The paramedics asked the usual questions, but she could give no answers. No, she didn’t know him. No, she didn’t know if he was allergic to any medications. The man carried no identification, not even a library card. His wallet contained only cash: twenty-two dollars and fourteen cents. He had no phone, business cards, or coupons. There were no house or car keys in any of his pockets.
Libby watched the medics load him into the ambulance. She chewed on a fingernail and thought. She hadn’t told the medics what the man had said.
“What hospital?” she asked.

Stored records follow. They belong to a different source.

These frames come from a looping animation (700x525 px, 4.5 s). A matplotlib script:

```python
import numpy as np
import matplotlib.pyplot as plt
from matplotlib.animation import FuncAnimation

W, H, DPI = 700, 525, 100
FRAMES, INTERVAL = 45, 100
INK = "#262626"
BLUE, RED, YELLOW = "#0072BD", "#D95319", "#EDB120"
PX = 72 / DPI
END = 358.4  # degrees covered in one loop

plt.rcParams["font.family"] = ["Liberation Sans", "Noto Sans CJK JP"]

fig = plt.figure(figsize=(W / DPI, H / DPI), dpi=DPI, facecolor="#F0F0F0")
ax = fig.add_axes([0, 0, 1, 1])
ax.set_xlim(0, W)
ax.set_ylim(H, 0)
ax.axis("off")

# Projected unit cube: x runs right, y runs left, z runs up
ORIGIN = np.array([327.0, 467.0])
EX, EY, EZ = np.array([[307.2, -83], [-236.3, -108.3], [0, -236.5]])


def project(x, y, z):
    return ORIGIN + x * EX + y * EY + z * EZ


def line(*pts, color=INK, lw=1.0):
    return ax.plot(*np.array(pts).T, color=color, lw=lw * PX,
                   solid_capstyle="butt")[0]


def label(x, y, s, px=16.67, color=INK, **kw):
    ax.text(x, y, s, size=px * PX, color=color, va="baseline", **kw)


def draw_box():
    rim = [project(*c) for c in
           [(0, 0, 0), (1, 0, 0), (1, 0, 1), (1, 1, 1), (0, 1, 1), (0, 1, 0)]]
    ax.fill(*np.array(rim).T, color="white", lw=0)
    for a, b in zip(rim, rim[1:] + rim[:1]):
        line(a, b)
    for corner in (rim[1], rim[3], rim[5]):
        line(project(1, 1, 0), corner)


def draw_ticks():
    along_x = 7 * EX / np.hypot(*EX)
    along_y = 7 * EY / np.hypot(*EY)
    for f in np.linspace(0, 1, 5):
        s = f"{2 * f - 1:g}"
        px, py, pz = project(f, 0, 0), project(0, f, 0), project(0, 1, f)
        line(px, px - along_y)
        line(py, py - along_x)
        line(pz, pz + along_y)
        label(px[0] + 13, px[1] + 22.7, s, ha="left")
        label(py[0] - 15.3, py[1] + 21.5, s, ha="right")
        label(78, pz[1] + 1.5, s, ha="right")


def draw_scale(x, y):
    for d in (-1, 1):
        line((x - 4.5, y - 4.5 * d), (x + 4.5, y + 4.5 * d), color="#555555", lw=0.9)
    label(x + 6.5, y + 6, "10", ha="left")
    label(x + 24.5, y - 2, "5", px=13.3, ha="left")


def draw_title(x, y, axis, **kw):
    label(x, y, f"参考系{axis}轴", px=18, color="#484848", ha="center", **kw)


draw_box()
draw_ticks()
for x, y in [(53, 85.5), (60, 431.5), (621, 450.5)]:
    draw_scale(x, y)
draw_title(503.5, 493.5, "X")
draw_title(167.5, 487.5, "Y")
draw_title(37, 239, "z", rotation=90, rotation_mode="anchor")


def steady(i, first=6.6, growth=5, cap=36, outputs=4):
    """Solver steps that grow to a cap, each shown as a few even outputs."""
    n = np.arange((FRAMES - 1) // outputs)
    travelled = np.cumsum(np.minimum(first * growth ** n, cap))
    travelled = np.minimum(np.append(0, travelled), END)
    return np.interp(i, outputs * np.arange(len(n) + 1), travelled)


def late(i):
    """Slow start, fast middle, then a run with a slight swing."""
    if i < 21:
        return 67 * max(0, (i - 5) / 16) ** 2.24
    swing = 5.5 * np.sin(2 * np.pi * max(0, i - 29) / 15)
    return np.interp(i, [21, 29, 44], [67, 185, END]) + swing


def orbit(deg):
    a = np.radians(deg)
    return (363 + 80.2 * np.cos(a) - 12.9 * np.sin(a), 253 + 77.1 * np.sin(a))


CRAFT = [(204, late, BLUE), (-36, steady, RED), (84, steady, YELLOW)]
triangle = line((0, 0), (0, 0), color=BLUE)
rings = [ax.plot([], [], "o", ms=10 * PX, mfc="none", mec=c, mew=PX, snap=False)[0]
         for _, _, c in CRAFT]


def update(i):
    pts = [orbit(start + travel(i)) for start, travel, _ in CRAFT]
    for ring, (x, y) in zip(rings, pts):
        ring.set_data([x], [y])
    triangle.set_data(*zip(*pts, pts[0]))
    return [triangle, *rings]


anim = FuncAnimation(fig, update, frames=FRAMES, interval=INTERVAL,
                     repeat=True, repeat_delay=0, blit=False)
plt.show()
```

“Virginia Mason,” a medic replied. They slammed the back doors and were gone.
She plugged the hospital into her phone, getting directions as she walked to her car, intending to drive there. But why? She didn’t know the stranger. Everyone carried

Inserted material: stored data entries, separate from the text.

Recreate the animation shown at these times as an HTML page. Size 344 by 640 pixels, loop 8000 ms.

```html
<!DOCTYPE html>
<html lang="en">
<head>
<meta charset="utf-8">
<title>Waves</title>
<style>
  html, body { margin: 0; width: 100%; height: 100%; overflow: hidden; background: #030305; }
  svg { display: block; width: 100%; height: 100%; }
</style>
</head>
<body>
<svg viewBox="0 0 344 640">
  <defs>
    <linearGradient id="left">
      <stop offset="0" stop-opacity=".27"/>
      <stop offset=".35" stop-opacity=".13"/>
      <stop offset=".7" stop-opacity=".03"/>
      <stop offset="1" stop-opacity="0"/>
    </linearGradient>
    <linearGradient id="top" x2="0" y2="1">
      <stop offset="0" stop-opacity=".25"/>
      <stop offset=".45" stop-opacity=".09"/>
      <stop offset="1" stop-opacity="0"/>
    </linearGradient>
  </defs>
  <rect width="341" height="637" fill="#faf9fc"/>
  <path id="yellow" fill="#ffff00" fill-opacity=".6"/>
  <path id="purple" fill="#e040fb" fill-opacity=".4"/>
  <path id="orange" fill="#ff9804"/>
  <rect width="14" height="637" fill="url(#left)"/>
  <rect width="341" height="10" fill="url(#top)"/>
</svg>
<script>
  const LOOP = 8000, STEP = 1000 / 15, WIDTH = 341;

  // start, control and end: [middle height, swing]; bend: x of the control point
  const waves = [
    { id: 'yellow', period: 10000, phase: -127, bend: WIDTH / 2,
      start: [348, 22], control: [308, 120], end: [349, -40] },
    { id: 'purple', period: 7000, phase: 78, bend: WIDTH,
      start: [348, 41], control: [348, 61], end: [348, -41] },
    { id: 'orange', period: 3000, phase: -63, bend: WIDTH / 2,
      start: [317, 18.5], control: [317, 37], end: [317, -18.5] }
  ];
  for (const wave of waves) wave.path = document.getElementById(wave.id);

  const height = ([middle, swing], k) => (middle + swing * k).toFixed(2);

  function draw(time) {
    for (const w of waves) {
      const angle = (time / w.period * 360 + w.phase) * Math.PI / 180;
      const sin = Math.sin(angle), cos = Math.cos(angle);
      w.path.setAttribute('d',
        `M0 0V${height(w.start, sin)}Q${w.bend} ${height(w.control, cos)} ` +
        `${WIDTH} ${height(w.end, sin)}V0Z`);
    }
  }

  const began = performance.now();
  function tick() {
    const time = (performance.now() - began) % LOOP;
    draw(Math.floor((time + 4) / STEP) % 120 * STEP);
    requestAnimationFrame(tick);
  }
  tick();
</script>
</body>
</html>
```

with them, only those needing to remain anonymous left everything at home. Citizens who went incognito were criminals. Reason dictated the man was a fugitive. Did that not fit with his words?

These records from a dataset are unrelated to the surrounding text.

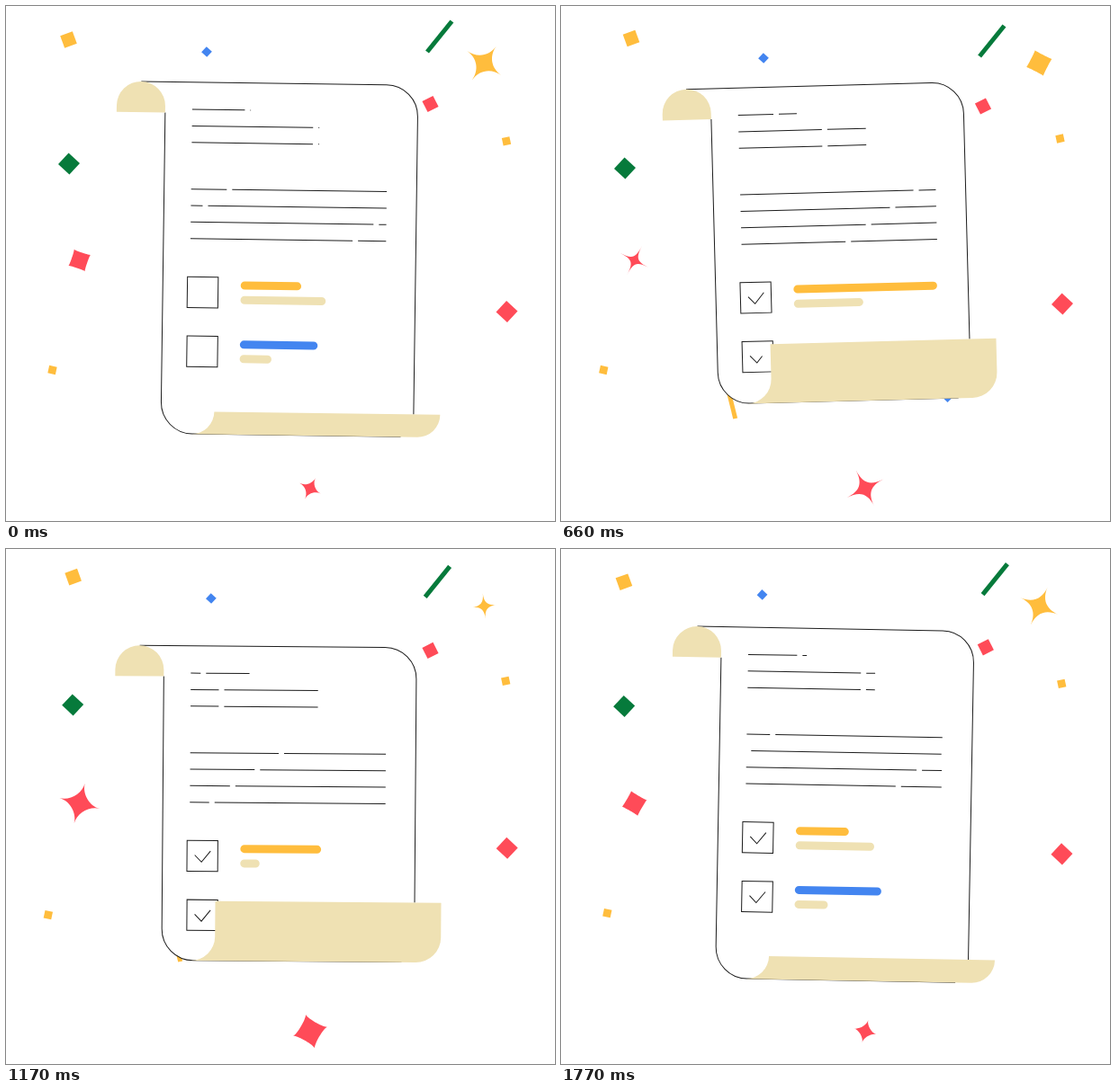
An HTML page with a canvas that plays this animation: 610 px wide and 573 px high, repeating every 1.8 s.

```html
<!DOCTYPE html>
<html lang="en">
<head>
<meta charset="utf-8">
<title>Checklist scroll</title>
<style>
  html, body { margin: 0; width: 100%; height: 100%; overflow: hidden; background: #fff; }
  canvas { display: block; }
</style>
</head>
<body>
<canvas id="stage" width="610" height="573"></canvas>
<script>
const ctx = document.getElementById('stage').getContext('2d');
const LOOP = 1800, STEP = 30, TAU = Math.PI * 2;
const YELLOW = '#ffbd3d', GREEN = '#067a3b', RED = '#ff4b58', BLUE = '#4385f0';
const SAND = '#efe1b3', INK = '#1c1c1c';

// Paper geometry before swaying
const LEFT = 173.4, RIGHT = 454, TOP = 94.7, RADIUS = 35;
const PIVOT = { x: 313, y: 380 };

const wave = (t, peak) => Math.cos(TAU * (t - peak) / LOOP);
const swing = (t, mid, amp, peak) => mid + amp * wave(t, peak);

function smooth(x) {
  x = Math.min(1, Math.max(0, x));
  return x * x * (3 - 2 * x);
}

// Closed spline through values at the shared knot times
const KNOTS = [27, 300, 660, 1020, 1350, 1530];

function drift(values, t) {
  const n = KNOTS.length;
  const time = i => KNOTS[(i + n) % n] + LOOP * Math.floor(i / n);
  const val = i => values[(i + n) % n];
  const slope = i => (val(i + 1) - val(i - 1)) / (time(i + 1) - time(i - 1));
  if (t < KNOTS[0]) t += LOOP;
  let i = n - 1;
  while (t < time(i)) i--;
  const h = time(i + 1) - time(i), s = (t - time(i)) / h;
  const s2 = s * s, s3 = s2 * s;
  return val(i) * (2 * s3 - 3 * s2 + 1) + val(i + 1) * (3 * s2 - 2 * s3) +
    h * (slope(i) * (s3 - 2 * s2 + s) + slope(i + 1) * (s3 - s2));
}

const squares = [
  { color: YELLOW, side: 14.5, turn: -20, x: [69.5, 74.5, 78, 74, 76, 75], y: [37.5, 37.5, 36, 32.5, 30, 31.5] },
  { color: BLUE, side: 8.3, turn: 43, x: [223, 223, 225, 227, 228.5, 227], y: [51, 54, 58, 56.5, 53, 52] },
  { color: RED, side: 13.5, turn: -27, x: [471.5, 470, 469, 471, 472, 473], y: [109, 108.5, 111.5, 113.3, 112, 111] },
  { color: YELLOW, side: 8.7, turn: -12, x: [556, 555.7, 554.5, 554, 557, 557.5], y: [150.3, 149.5, 147.5, 147, 147, 147.2] },
  { color: GREEN, side: 17, turn: 43, x: [70, 70.5, 71, 74.5, 73, 71.5], y: [175.5, 180.7, 180.5, 174.5, 173, 173.7] },
  { color: RED, side: 17, turn: 43, x: [556.5, 555, 557, 557.5, 555.5, 555.5], y: [340, 338.7, 331.5, 332, 334, 335] },
  { color: YELLOW, side: 8.7, turn: 12, x: [51.5, 49, 47.3, 47, 47, 49], y: [405, 407, 405, 406.3, 408, 406.5] }
];

const stick = { x: [481.7, 475.2, 478.8, 479.6, 479.5, 482.3], y: [34, 38, 39, 38.2, 34, 33] };

const stars = [
  { color: YELLOW, x: 531.3, y: 63.5, turn: 30, spin: 0.2, peak: 30 },
  { color: RED, x: 81.7, y: 283, turn: 69, spin: -0.2, peak: 1095 },
  { color: RED, x: 338, y: 536.7, turn: 21, spin: 0.2, peak: 805 }
];

// Ruled lines: y, width, time at which the gap enters
const rules = [
  [125, 65.2, 119], [143.4, 141.5, 71], [161.8, 141.5, 71],
  [213.6, 217.4, -137], [232, 217.4, -27], [250.3, 217.4, 86], [268.7, 217.4, 181]
];

// Bars: colour, y, middle of right end, amplitude, peak time
const bars = [
  [YELLOW, 320.2, 361.7, 57.8, 660],
  [SAND, 336.4, 326.2, 44.8, 280],
  [BLUE, 386, 367, 51.2, 1258],
  [SAND, 402, 333, 38, 960]
];

// Boxes: centre and time at which the tick starts
const boxes = [[217.8, 328.4, 210], [218.2, 394.2, 435]];

function line(x1, y1, x2, y2) {
  ctx.beginPath();
  ctx.moveTo(x1, y1);
  ctx.lineTo(x2, y2);
  ctx.stroke();
}

function pen(color, width, cap = 'butt') {
  ctx.strokeStyle = color;
  ctx.lineWidth = width;
  ctx.lineCap = cap;
}

function square(color, side, turn, x, y) {
  ctx.save();
  ctx.translate(x, y);
  ctx.rotate(turn * Math.PI / 180);
  ctx.fillStyle = color;
  ctx.fillRect(-side / 2, -side / 2, side, side);
  ctx.restore();
}

function star(s, t) {
  const tip = swing(t, 18, 5.3, s.peak);
  const waist = swing(t, 8, 3.6, s.peak + 355);
  const k = Math.min(1, Math.max(0, (waist / tip * 8 / Math.SQRT2 - 1) / 3)) * tip;
  ctx.save();
  ctx.translate(s.x, s.y);
  ctx.rotate((s.turn + s.spin * t) * Math.PI / 180);
  ctx.fillStyle = s.color;
  ctx.beginPath();
  ctx.moveTo(tip, 0);
  ctx.bezierCurveTo(k, 0, 0, k, 0, tip);
  ctx.bezierCurveTo(0, k, -k, 0, -tip, 0);
  ctx.bezierCurveTo(-k, 0, 0, -k, 0, -tip);
  ctx.bezierCurveTo(0, -k, k, 0, tip, 0);
  ctx.fill();
  ctx.restore();
}

function confetti(t) {
  for (const s of squares) square(s.color, s.side, s.turn, drift(s.x, t), drift(s.y, t));
  pen(GREEN, 5);
  const x = drift(stick.x, t), y = drift(stick.y, t);
  line(x - 13.7, y + 17, x + 13.7, y - 17);
  pen(YELLOW, 5);
  line(184.5, 422, 193.7, 459);
  square(BLUE, 9, 45, 429.5, 434.7);
  for (const s of stars) star(s, t);
}

function sheet(bottom, fold) {
  ctx.fillStyle = '#fff';
  ctx.beginPath();
  ctx.roundRect(LEFT, TOP, RIGHT - LEFT, bottom - TOP, [0, RADIUS, 0, RADIUS]);
  ctx.fill();

  pen(INK, 1);
  ctx.beginPath();
  ctx.moveTo(146.4, TOP);
  ctx.lineTo(RIGHT - RADIUS, TOP);
  ctx.arc(RIGHT - RADIUS, TOP + RADIUS, RADIUS, -TAU / 4, 0);
  ctx.lineTo(RIGHT, fold);
  ctx.moveTo(LEFT, 128.8);
  ctx.lineTo(LEFT, bottom - RADIUS);
  ctx.arc(LEFT + RADIUS, bottom - RADIUS, RADIUS, TAU / 2, TAU / 4, true);
  ctx.lineTo(440, bottom);
  ctx.stroke();
}

function topCurl() {
  ctx.fillStyle = SAND;
  ctx.beginPath();
  ctx.moveTo(119.4, 128.8);
  ctx.lineTo(119.4, TOP + 27);
  ctx.arc(146.4, TOP + 27, 27, TAU / 2, TAU);
  ctx.lineTo(173.4, 128.8);
  ctx.fill();
}

function bottomCurl(bottom, fold) {
  const x1 = 232.5, x2 = 483.5, base = bottom + 0.3;
  const ra = Math.min(27, base - fold), rb = Math.min(28, base - fold);
  ctx.fillStyle = SAND;
  ctx.beginPath();
  ctx.moveTo(x1, fold);
  ctx.lineTo(x2, fold);
  ctx.arc(x2 - rb, base - rb, rb, 0, TAU / 4);
  ctx.lineTo(x1 - ra, base);
  ctx.arc(x1 - ra, base - ra, ra, TAU / 4, 0, true);
  ctx.fill();
}

function tick(x, y, part) {
  if (part <= 0) return;
  ctx.setLineDash([26.7 * part, 60]);
  ctx.beginPath();
  ctx.moveTo(x - 8.5, y - 1);
  ctx.lineTo(x - 1, y + 6.8);
  ctx.lineTo(x + 9, y - 5.5);
  ctx.stroke();
  ctx.setLineDash([]);
}

function content(t, clock) {
  pen(INK, 1);
  for (const [y, width, start] of rules) {
    const gap = ((t - start) / 900 + 1) % 1 * width;
    ctx.setLineDash([width - 6, 6]);
    ctx.lineDashOffset = width - 6 - gap;
    line(203.4, y, 203.4 + width, y);
  }
  ctx.setLineDash([]);
  ctx.lineDashOffset = 0;

  for (const [x, y, start] of boxes) {
    ctx.strokeRect(x - 17.1, y - 17.1, 34.2, 34.2);
    tick(x, y, smooth((clock - start) / 330));
  }

  for (const [color, y, mid, amp, peak] of bars) {
    pen(color, 9, 'round');
    line(264.4, y, swing(t, mid, amp, peak) - 4.5, y);
  }
}

function draw(clock) {
  // The sway starts slightly ahead and settles into the clock
  const t = clock + Math.max(0, 27 - clock * 0.09);
  ctx.fillStyle = '#fff';
  ctx.fillRect(0, 0, 610, 573);
  confetti(t);

  const bob = 14 * (1.06 * wave(t, 1222) - 0.06 * Math.cos(3 * TAU * (t - 1222) / LOOP));
  const roll = swing(t, 50, 25, 923);
  const bottom = 511 - roll, fold = bottom - roll;

  ctx.save();
  ctx.translate(PIVOT.x, PIVOT.y + bob);
  ctx.rotate(swing(t, 0, 1.5, 1535) * Math.PI / 180);
  ctx.translate(-PIVOT.x, -PIVOT.y);
  sheet(bottom, fold);
  topCurl();
  content(t, clock);
  bottomCurl(bottom, fold);
  ctx.restore();
}

const begin = performance.now();

function frame() {
  const clock = (performance.now() - begin) % LOOP;
  draw(Math.floor(clock / STEP) * STEP);
  requestAnimationFrame(frame);
}
frame();
</script>
</body>
</html>
```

Don’t let them take me
. Like the police.
Something bothered her. He didn’t carry a phone or keys. Even criminals had keys. It didn’t jive.
Maybe he was a clean homeless man. Not all homeless were dirty, were they? Was she being too judgmental? His healthy hair was long but trimmed; white teeth, straight, and sparkling, old clothes clean, immaculate. Now that she thought of it, when she got close to him to check his pulse, he smelled like a spring day. Either he was the cleanest homeless man ever, or he wasn’t homeless at all.
But no house keys...perhaps he was married or had a roommate and didn’t carry keys because someone could let him in. Yet if he had someone at home, then he would carry ID, should an emergency arise and friends and family need notification.
There was no wedding band on his finger. As a single woman, she checked all left hands of men her age out of habit. He wasn’t married.
Which meant he had to be a criminal, someone on the run, like a mass murderer, serial rapist, arsonist, or thief.
It still didn’t seem right. He wasn’t creepy. Yes, he had stared at her. Honestly, though, she looked fabulous today. Humility aside, she was an attractive woman. Men were bound to notice. He stared neither hungrily or savagely, and when she caught him, he turned away with a faint smile around his eyes, a little embarrassed. Not the MO of a serial rapist.
Oh, what do you know about any of that?
True, her experience was limited when it came to hardened criminals. Television shows were fictional. Not all bad guys prowled the streets with tattoos and devious countenances. In fact, the worst bad guys didn’t seem menacing at all: they were charming, affectionate, charismatic and secretive.
Libby parallel parked near the hospital, amazed she found an empty spot.
She watched people filtering in and out of the hospital’s front doors. This wasn’t any of her business. She didn’t know a single thing about this man except what he told her. He was afraid of something or someone. Hospitals were police magnets; he would be spotted here. Clearly, he didn’t want to be found.
She should drive away, take the next ferry across the water and continue her day. There was so much to do: a weekend to plan, clients to answer to. But something anchored her there: a curiosity bordering on responsibility. He was a semi-tall, dark, and mysterious stranger. She wanted—no—she
to know who he was.
With a sigh, she got out of her car and made her way into the hospital lobby. He should be in the ER. She went there.
Dozens of people sat in the waiting room, some bored, reading out-of-date magazines, others obviously struggling with discomfort. She went to the reception desk to inquire.
“Hi,” she said to the nurse at the desk. “I’m following up on a man who collapsed in a store. I don’t know what’s wrong with him, and the medics didn’t either. He didn’t carry any identification, so I guess that makes him a John Doe? Could you check the system for me?”
Without responding, the nurse entered some keystrokes into her computer.
“Yes, they have him here in a shared room. Only family can see him.”